January 1, 2013 marked the beginning of the third trading period (2013-2020) of the ETS. This trading period is governed by markedly different rules than those governing the second trading period, from 2008 - 2012. These new rules are based on a 2009 amending directive, which set an extremely sharp emissions reduction commitment effective in 2013: a 21 % reduction in greenhouse gas emissions by 2020 from 2005 levels. Additionally, since 2013 as a matter of law emissions allowances have mainly been allocated by auction, marking an end to the previous period in which certificates were given out by governments at no cost.
The overall viability of the ETS system is impacted by Europe’s ongoing economic and financial crisis. A sluggish economy has resulted in occasionally extreme slumps in production, and thus decreases in emissions subject to the ETS. However, as the allocation amounts (aka the ‘cap’) were established under law in advance of and irrespective of actual production and emissions levels, the amount of allowances cannot be adjusted to reflect this reality. This has resulted in a surplus of allowances and a drop in allowance price in response to imbalance between supply and demand. Thus, the instrument ETS as such works as expected: a drop in demand entails lower prices.
The resulting relatively low CO2 price prompted calls for political intervention on the grounds that the ETS has not produced the intended effect of steering the transition to a low carbon economy. Such intervention, including calls to implement price raising measures, are not supported by the BDI. The BDI has always strongly opposed attempts at price control, as doing so would undermine the rationale of the instrument, which is explicitly designed for volume control.
That said, it must be acknowledged that the ongoing oversupply in the ETS is incompatible with the basic principles of emissions trading, which by definition is predicated on and indeed only works with a shortage of allowances. A so-called Market Stability Reserve (MSR) has been devised in the meantime to re-establish a certain scarcity in the market. This MSR is to control the total number of allowances in circulation as of 1 January 2019. Transfers in and out of the reserve would make the CO2 market more resistant to severe demand shocks. Furthermore, such a remedy should help establish greenhouse gas emissions reduction as the key objective and the market-based ETS as key instrument, goals the BDI has long advocated for.

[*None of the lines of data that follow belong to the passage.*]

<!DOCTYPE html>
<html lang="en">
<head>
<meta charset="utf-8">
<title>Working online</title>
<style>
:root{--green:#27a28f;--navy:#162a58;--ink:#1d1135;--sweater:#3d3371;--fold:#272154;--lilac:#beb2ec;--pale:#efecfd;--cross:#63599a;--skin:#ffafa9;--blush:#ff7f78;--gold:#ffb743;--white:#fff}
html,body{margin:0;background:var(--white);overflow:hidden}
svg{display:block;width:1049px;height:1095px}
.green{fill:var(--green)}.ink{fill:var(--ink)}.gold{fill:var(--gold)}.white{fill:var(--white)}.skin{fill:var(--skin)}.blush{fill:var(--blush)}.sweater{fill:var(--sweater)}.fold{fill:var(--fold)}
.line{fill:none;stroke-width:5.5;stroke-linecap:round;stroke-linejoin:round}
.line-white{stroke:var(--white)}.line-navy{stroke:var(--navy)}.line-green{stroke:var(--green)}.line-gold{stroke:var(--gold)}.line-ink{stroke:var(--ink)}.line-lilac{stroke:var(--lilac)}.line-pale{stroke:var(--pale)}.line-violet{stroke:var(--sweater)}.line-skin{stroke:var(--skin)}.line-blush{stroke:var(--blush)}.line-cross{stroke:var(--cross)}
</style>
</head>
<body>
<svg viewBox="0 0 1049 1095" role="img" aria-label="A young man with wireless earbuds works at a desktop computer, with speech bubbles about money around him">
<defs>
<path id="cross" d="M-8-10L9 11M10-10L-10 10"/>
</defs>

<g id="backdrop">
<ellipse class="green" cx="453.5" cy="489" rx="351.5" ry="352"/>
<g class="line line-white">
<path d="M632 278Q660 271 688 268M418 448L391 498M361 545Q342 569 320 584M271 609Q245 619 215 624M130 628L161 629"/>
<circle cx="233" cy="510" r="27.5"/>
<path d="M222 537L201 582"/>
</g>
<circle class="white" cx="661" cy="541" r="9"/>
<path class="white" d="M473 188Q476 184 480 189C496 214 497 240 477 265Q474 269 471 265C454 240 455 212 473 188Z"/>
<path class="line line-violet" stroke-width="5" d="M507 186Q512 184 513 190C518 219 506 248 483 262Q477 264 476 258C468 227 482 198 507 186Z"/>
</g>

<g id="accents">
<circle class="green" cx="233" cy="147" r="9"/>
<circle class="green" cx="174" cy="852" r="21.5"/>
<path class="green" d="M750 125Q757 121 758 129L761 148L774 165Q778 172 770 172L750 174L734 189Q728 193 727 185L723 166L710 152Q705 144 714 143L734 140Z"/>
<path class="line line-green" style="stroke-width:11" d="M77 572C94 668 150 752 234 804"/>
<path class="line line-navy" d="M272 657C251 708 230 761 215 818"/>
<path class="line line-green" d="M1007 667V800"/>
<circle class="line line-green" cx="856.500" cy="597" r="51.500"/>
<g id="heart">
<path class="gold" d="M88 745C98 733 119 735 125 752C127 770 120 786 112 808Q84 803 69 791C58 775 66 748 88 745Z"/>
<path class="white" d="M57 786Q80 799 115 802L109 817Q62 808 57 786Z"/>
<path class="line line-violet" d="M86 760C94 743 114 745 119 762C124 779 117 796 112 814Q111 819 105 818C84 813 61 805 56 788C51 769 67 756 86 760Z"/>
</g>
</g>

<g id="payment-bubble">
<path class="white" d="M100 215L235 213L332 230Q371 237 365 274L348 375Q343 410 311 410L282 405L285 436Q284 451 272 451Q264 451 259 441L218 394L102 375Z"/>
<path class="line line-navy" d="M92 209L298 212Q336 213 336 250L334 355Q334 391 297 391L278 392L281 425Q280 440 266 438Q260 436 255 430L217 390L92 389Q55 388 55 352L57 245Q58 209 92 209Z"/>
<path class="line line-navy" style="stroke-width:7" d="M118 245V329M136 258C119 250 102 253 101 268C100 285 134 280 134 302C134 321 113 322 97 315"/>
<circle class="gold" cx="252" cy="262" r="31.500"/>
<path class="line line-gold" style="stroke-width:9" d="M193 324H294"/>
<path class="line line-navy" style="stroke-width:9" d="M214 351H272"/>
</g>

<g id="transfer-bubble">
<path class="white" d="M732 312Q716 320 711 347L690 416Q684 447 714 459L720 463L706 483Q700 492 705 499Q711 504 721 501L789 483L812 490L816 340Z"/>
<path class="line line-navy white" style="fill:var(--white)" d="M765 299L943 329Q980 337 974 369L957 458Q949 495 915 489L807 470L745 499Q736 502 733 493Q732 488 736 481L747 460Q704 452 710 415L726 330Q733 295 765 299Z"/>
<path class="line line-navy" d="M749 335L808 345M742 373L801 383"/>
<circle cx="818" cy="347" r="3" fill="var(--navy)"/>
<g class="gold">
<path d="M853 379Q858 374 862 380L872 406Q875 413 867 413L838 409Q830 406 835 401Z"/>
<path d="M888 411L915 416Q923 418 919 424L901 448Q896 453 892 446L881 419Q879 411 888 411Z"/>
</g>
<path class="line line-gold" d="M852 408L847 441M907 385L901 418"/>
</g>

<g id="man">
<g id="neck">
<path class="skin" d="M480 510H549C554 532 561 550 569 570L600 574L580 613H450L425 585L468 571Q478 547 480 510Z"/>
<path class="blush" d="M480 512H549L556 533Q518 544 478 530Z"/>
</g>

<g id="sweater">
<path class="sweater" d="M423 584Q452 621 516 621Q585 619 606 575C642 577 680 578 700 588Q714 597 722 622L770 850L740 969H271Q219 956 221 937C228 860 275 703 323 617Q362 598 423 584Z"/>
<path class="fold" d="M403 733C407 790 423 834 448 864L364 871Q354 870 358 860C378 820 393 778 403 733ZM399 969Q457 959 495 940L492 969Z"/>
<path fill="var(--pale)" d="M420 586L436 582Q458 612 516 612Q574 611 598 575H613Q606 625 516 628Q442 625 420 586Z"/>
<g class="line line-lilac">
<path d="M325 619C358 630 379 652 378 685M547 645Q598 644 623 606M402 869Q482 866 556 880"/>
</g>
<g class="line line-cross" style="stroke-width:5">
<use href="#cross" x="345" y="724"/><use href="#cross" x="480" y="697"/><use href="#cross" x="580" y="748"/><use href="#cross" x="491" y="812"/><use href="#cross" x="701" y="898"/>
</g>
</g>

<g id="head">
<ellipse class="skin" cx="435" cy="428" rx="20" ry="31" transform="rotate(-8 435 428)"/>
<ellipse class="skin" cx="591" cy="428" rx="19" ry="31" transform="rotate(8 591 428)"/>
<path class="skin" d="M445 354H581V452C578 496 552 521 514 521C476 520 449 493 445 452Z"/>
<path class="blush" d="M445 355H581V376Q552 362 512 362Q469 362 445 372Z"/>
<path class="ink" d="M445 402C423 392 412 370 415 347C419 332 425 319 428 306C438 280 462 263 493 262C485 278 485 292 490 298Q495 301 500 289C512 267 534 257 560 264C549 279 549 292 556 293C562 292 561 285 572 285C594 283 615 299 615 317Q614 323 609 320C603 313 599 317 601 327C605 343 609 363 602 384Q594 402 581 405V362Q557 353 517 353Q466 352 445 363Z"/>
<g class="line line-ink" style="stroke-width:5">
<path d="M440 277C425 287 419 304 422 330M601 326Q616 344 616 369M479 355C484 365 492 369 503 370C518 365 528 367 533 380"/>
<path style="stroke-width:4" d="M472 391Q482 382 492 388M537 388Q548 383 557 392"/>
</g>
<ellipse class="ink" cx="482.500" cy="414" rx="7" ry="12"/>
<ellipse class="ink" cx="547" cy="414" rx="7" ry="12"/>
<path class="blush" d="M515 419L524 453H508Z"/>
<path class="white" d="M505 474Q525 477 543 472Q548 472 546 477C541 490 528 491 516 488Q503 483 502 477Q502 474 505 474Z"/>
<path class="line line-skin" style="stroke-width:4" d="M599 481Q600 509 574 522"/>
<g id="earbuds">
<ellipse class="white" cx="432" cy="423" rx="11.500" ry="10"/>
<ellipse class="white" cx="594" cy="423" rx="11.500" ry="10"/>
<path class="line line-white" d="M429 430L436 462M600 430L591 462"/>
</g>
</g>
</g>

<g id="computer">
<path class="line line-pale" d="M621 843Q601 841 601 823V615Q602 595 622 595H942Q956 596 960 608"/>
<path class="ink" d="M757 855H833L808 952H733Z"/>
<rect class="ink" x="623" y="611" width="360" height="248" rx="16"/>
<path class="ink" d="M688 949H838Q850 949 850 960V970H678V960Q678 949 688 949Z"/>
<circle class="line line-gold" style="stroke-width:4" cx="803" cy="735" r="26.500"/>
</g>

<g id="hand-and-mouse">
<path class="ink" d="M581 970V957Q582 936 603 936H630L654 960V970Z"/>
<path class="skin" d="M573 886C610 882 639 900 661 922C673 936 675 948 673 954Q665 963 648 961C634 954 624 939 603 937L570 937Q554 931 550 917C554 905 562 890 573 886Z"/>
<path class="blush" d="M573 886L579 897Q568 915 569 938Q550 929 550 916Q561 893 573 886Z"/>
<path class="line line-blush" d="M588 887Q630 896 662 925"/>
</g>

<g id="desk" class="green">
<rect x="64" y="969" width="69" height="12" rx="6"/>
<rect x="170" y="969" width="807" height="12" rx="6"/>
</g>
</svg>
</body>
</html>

In July 2015, the European Commission presented its legislative proposal for ETS reform with respect to the fourth trading period, to begin in 2021. The proposal stipulates a significantly increased contribution to overall EU emissions reductions from installations subject to the ETS, as it includes an emissions reduction target of 43 % by 2030 as compared to 2005. Given the current and future challenges the ETS incumbents have to face, the BDI insists that when it comes to a going beyond 2020 a thorough public debate and discussion is needed. In particular, the international context in which European climate policy takes place should be taken into account, as well as consistency and coherence in climate and energy policy. The BDI will continue to constructively engage in this debate on the structural adjustments to the EU ETS for future trading periods.